By Daniel Silliman
Bryan Byrd has his election music all lined up.
Spinning and scratching CDs in the student radio station at Clayton State University on election day, he knows the sound he's seeking.
He doesn't just want to rock the vote, he also wants to Rap, Pop, Hip-hop, Indie and Reggae the vote.
This is the election marathon. This is "real versatile radio."
He plays Tupac Shakur's "Keep Your Head Up," Marvin Gaye's "What's Going On," and Dave Matthew's "American Baby."
Out of the big black speakers on the university grass, Tupac raps, "He had me feelin' like black was tha thing to be/ and suddenly/ the ghetto didn't seem so tough."

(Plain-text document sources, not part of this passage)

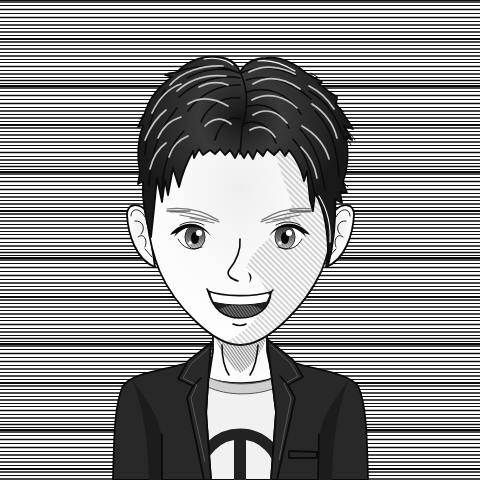
<!DOCTYPE html>
<html lang="en">
<head>
<meta charset="utf-8">
<title>Manga portrait</title>
<style>
:root { --ink:#0b0b0b; --paper:#fff; --skin:#fafafa; --jacket:#282828; --jacket-shade:#1c1c1c; --shirt:#f1f1f1; --collar:#cfcfcf; --shine:#c4c4c4; }
html, body { margin:0; width:480px; height:480px; overflow:hidden; background:var(--paper); }
svg { display:block; }
.outline { stroke:var(--ink); stroke-width:1.8; stroke-linejoin:round; stroke-linecap:round; }
.stroke { fill:none; stroke:var(--ink); stroke-width:1.6; stroke-linecap:round; stroke-linejoin:round; }
.thin { stroke-width:.9; }
.skin { fill:url(#skin-tone); }
.jacket { fill:var(--jacket); }
.shade { fill:var(--jacket-shade); }
.shine { fill:none; stroke:var(--shine); stroke-width:1.7; stroke-linecap:round; }
.soft { stroke:#777; stroke-width:1.2; }
</style>
</head>
<body>
<svg width="480" height="480" viewBox="0 0 480 480" role="img" aria-label="Black and white manga portrait of a smiling man in a dark jacket">
<defs>
  <pattern id="speed-lines" width="480" height="86" patternUnits="userSpaceOnUse" y="1">
    <g stroke="#0b0b0b">
      <path stroke-width="1" d="M0 4.5H480M0 12.5H480M0 20.5H480M0 27.5H480M0 34.5H480M0 37.5H480M0 44.5H480M0 51.5H480M0 58.5H480M0 61.5H480M0 69.5H480M0 76.5H480M0 82.5H480"/>
      <path stroke-width="1.5" d="M0 1H480M0 8.5H480M0 16.5H480M0 24H480M0 31H480M0 41H480M0 48H480M0 55H480M0 65.5H480M0 73H480M0 79.5H480"/>
      <path stroke-width="2.2" d="M0 38H480M0 85H480"/>
    </g>
  </pattern>
  <pattern id="hatch" width="4" height="4" patternUnits="userSpaceOnUse" patternTransform="rotate(-45)">
    <path d="M1 0V4" stroke="#666" stroke-width=".7"/>
  </pattern>
  <pattern id="fine-hatch" width="2.5" height="2.5" patternUnits="userSpaceOnUse" patternTransform="rotate(-35)">
    <path d="M1 0V3" stroke="#111" stroke-width=".9"/>
  </pattern>
  <radialGradient id="skin-tone" cx=".5" cy=".35" r=".7">
    <stop offset="0" stop-color="#efefef"/><stop offset=".5" stop-color="#fafafa"/><stop offset="1" stop-color="#fff"/>
  </radialGradient>
  <radialGradient id="hair-tone" gradientUnits="userSpaceOnUse" cx="240" cy="118" r="105">
    <stop offset="0" stop-color="#161616"/><stop offset=".4" stop-color="#393939"/><stop offset="1" stop-color="#191919"/>
  </radialGradient>
  <linearGradient id="iris-tone" x2="0" y2="1">
    <stop offset="0" stop-color="#333"/><stop offset=".5" stop-color="#777"/><stop offset="1" stop-color="#ddd"/>
  </linearGradient>
  <path id="face-shape" d="M145 150C143 198 147 242 160 272C174 304 212 345 240 345C269 345 306 304 321 272C334 242 338 198 336 150C315 90 166 90 145 150Z"/>
  <path id="mouth-shape" d="M208 291C224 297 253 297 271 292C270 308 258 318 240 318C223 318 213 309 208 291Z"/>
  <path id="ear" class="skin outline" d="M147 212C139 202 127 203 127 215C128 234 136 260 155 267Z"/>
  <g id="ear-folds">
    <path class="stroke thin" d="M131 216C131 208 140 207 145 217M135 221C143 220 146 229 141 234M138 237C144 232 148 241 145 247M145 249L152 257"/>
  </g>
  <clipPath id="face-clip"><use href="#face-shape"/></clipPath>
  <clipPath id="mouth-clip"><use href="#mouth-shape"/></clipPath>
  <clipPath id="shirt-clip"><path d="M208 378H275V480H208Z"/></clipPath>
</defs>

<rect id="background" width="480" height="480" fill="url(#speed-lines)"/>

<g id="neck">
  <path class="skin outline" d="M213 326L213 351L207 390H275L267 351V326Z"/>
  <path fill="url(#fine-hatch)" opacity=".6" d="M213 334C225 345 255 347 267 333V337C262 352 251 368 240 373C229 366 220 350 213 334Z"/>
  <path class="stroke" d="M222 345C222 360 225 369 229 375M258 345C257 360 254 369 250 375"/>
</g>

<g id="shirt">
  <path fill="var(--shirt)" class="outline" d="M207 378C227 385 256 385 276 377L281 480H205Z"/>
  <path fill="var(--collar)" stroke="#555" d="M208 377C226 386 255 386 275 378V388C255 396 227 396 208 387Z"/>
  <g id="peace-sign" clip-path="url(#shirt-clip)" fill="none" stroke="#222">
    <circle cx="240" cy="475" r="41" stroke-width="11"/>
    <path d="M240 432V480" stroke-width="12"/>
  </g>
</g>

<g id="jacket">
  <path class="jacket outline" d="M211 343L187 363C160 371 132 373 123 386C114 405 114 444 113 480H211L206 412Z"/>
  <path class="jacket outline" d="M267 339L292 362C320 371 348 373 358 386C367 405 367 444 368 480H271L276 412Z"/>
  <path class="shade" d="M132 379C146 400 160 416 162 440L163 480H149C148 438 143 407 132 379ZM349 379C335 400 321 416 319 440L317 480H332C333 438 338 407 349 379Z"/>
  <path class="stroke" d="M162 434V480M319 434L318 480"/>
  <g id="lapels">
    <path class="jacket outline" d="M211 343L188 361L178 379L193 386L187 398L204 480H211L206 412Z"/>
    <path class="jacket outline" d="M267 339L293 360L303 377L288 385L295 398L277 480H271L276 412Z"/>
    <path fill="none" stroke="#555" d="M208 349L191 364L183 378L197 385L191 398L205 462M271 345L290 363L298 376L284 384L291 398L279 460"/>
    <path class="stroke" d="M193 386L201 378M288 385L280 376"/>
  </g>
  <path id="pocket" class="jacket outline" d="M289 451L317 452V458L289 458Z"/>
</g>

<g id="ears">
  <use href="#ear"/><use href="#ear-folds"/>
  <g transform="matrix(-1 0 0 1 481 0)"><use href="#ear"/><use href="#ear-folds"/></g>
</g>

<g id="face">
  <use href="#face-shape" class="skin outline"/>
  <path clip-path="url(#face-clip)" fill="url(#hatch)" d="M272 145H340V280L270 346H214C232 341 250 329 262 310C272 292 263 280 246 267C254 250 262 245 270 238L292 205Z" opacity=".8"/>
  <g id="brows" class="stroke soft">
    <path d="M167 209C184 207 202 210 218 220M170 212C188 211 203 216 219 222M180 215L207 220M190 218L214 223M313 209C296 207 278 210 262 220M310 212C292 211 277 216 261 222M300 215L273 220M290 218L266 223"/>
    <path stroke="#222" d="M167 211L190 211M313 211L290 211"/>
  </g>
  <g id="left-eye">
    <path fill="#fff" d="M175 234C184 223 199 223 209 236C207 245 202 249 193 249C185 248 179 243 175 234Z"/>
    <ellipse cx="195" cy="237" rx="10" ry="12" fill="url(#iris-tone)" stroke="#222"/>
    <ellipse cx="195" cy="237" rx="9" ry="11" fill="url(#fine-hatch)" opacity=".45"/>
    <ellipse cx="195" cy="238" rx="4" ry="6" fill="#080808"/>
    <circle cx="199" cy="233" r="3" fill="#fff"/><circle cx="190" cy="243" r="1.7" fill="#fff"/>
    <path fill="#0b0b0b" d="M170 235C180 221 200 219 211 236C201 225 188 224 178 233L174 237L176 233Z"/>
    <path class="stroke thin" d="M178 239C182 246 187 249 194 249L202 247M180 225C187 221 197 221 204 225"/>
  </g>
  <g id="right-eye">
    <path fill="#fff" d="M305 234C296 223 281 223 271 236C273 245 278 249 287 249C295 248 301 243 305 234Z"/>
    <ellipse cx="285" cy="237" rx="10" ry="12" fill="url(#iris-tone)" stroke="#222"/>
    <ellipse cx="285" cy="237" rx="9" ry="11" fill="url(#fine-hatch)" opacity=".45"/>
    <ellipse cx="285" cy="238" rx="4" ry="6" fill="#080808"/>
    <circle cx="289" cy="233" r="3" fill="#fff"/><circle cx="280" cy="243" r="1.7" fill="#fff"/>
    <path fill="#0b0b0b" d="M310 235C300 221 280 219 269 236C279 225 292 224 302 233L306 237L304 233Z"/>
    <path class="stroke thin" d="M302 239C298 246 293 249 286 249L278 247M300 225C293 221 283 221 276 225"/>
  </g>
  <g id="nose">
    <path class="stroke" d="M240 239C241 251 237 260 229 270C226 275 231 279 238 281"/>
    <path fill="#0b0b0b" d="M248 272C253 275 252 280 249 283C251 279 250 276 248 272Z"/>
  </g>
  <g id="mouth">
    <use href="#mouth-shape" fill="#292929"/>
    <g clip-path="url(#mouth-clip)">
      <path fill="#777" d="M217 311C229 302 253 302 264 311L256 321H224Z"/>
      <path fill="url(#fine-hatch)" d="M205 300H274V320H205Z"/>
      <path fill="#fff" stroke="#111" d="M208 290C225 297 254 297 272 291L267 302C251 306 228 306 213 302Z"/>
    </g>
    <use href="#mouth-shape" class="stroke"/>
    <path class="stroke" d="M207 289L210 294M273 290L269 294M233 324C238 326 242 326 246 324"/>
  </g>
</g>

<g id="hair">
  <path class="outline" fill="url(#hair-tone)" d="M240 72C235 59 223 55 206 57C193 59 184 65 177 72L165 75L172 77C158 87 149 99 145 113L138 127L143 125C137 142 137 157 140 172L138 184L143 181C142 198 145 218 151 237L154 209L157 178L162 202L165 180L168 195L173 168L179 187C182 175 188 160 193 151L194 158L199 149L203 155L210 150L215 154L220 149L225 155L230 150L235 158L239 150L244 158L248 151L253 159L257 150L263 156L267 149L274 155L280 149L285 156L289 150C297 160 302 171 304 181L307 171L310 200L313 211L315 193C323 206 329 230 328 266C334 243 336 222 335 199L342 203L340 192L347 193L343 182C348 168 349 153 346 137L352 140L344 126L353 129C347 119 342 111 336 104L337 97L328 91L318 83L322 82L306 73C294 63 280 56 266 58C254 58 245 64 240 72Z"/>
  <path id="hair-locks" class="stroke" d="M240 72C247 86 249 105 242 128L240 154M239 73C224 66 204 69 187 78M240 78C220 74 196 81 179 97M240 85C220 84 200 94 188 111M240 98C224 96 208 105 201 122M240 119C230 116 220 122 215 140M241 73C258 65 276 66 296 76M246 80C267 73 291 81 311 99M247 92C268 85 289 94 301 114M246 107C264 101 280 109 289 128M244 124C257 118 269 125 276 143M177 72C195 65 218 64 235 71M165 90C153 110 147 128 145 155M177 108C161 127 151 149 149 185M184 131C171 144 163 165 162 190M309 91C328 102 337 117 344 139M315 111C330 126 337 145 339 176M300 129C315 145 321 162 325 190M293 139C304 151 311 168 314 193"/>
  <g id="hair-shine" class="shine">
    <path d="M170 85C181 72 202 65 223 66M152 113C159 98 169 88 181 84M177 91C190 79 207 74 226 76M188 104C199 97 213 97 228 106M199 87C209 82 218 81 228 85M145 140C150 127 157 117 166 110M158 138C163 126 171 120 181 117M150 169C153 156 159 148 166 143M169 157C173 145 179 140 188 136M205 126C213 118 222 117 231 124M249 72C264 64 282 67 295 74M253 84C268 75 284 78 300 89M252 100C268 91 286 97 297 108M253 115C266 107 278 112 287 123M250 130C260 124 269 128 275 137M309 86C321 92 329 101 334 109M312 104C326 113 334 126 337 138M302 126C316 134 325 145 329 159M301 147C309 155 315 166 317 178"/>
    <path stroke="#fff" stroke-width="1.1" d="M204 59C214 57 226 59 233 65M258 61C272 59 285 65 295 71M319 196C327 209 331 225 330 242"/>
  </g>
  <path id="side-strands" class="stroke thin" d="M177 72L168 73M145 113L140 119M143 126L140 134M336 104L344 112M344 126L355 140M346 137L351 145M343 182L348 187M311 73L319 78"/>
</g>
</svg>
</body>
</html>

Matthews sings he's worried "we've lost the way," and urges, "stay American baby."
Though the legendary rapper and the acoustic pop artist are radically different, the Clayton State deejay says they both have that sound he wants.
"Patriotism," Byrd says. "They're songs showing patriotism. No matter what, that's what this is about."
The deejays on the Internet radio station are doing a marathon broadcast, pushing songs, free speech and voting. For 12 hours, the commercial-free station was live with VOTE: "Voices Open To Everyone."
The message is pretty non-partisan, but still energized by the election. David Wilson -- who's known as Mr. Wilson on the radio -- says the music is meant to "keep the spirits up."
He got on the radio this morning to encourage people to vote, even if they had to wait in line and miss class.
"That two hours, or whatever," Wilson says, "that can control your future. If you don't control your future, you may not be able to sit in that class."
In the afternoon, as Byrd continued to spin "real versatile radio," Wilson was pushing people to get out and vote, even using the giant speaker system to ask passing people if they had voted yet.
Wilson says he's glad to see a massive turnout, and he's glad this election has really excited people, but he wants to push people for more.
"Vote because you really care, every time," the deejay says. "Stop the problem before it starts."
Clayton State radio can be heard at http://studentorg.clayton.edu/csir.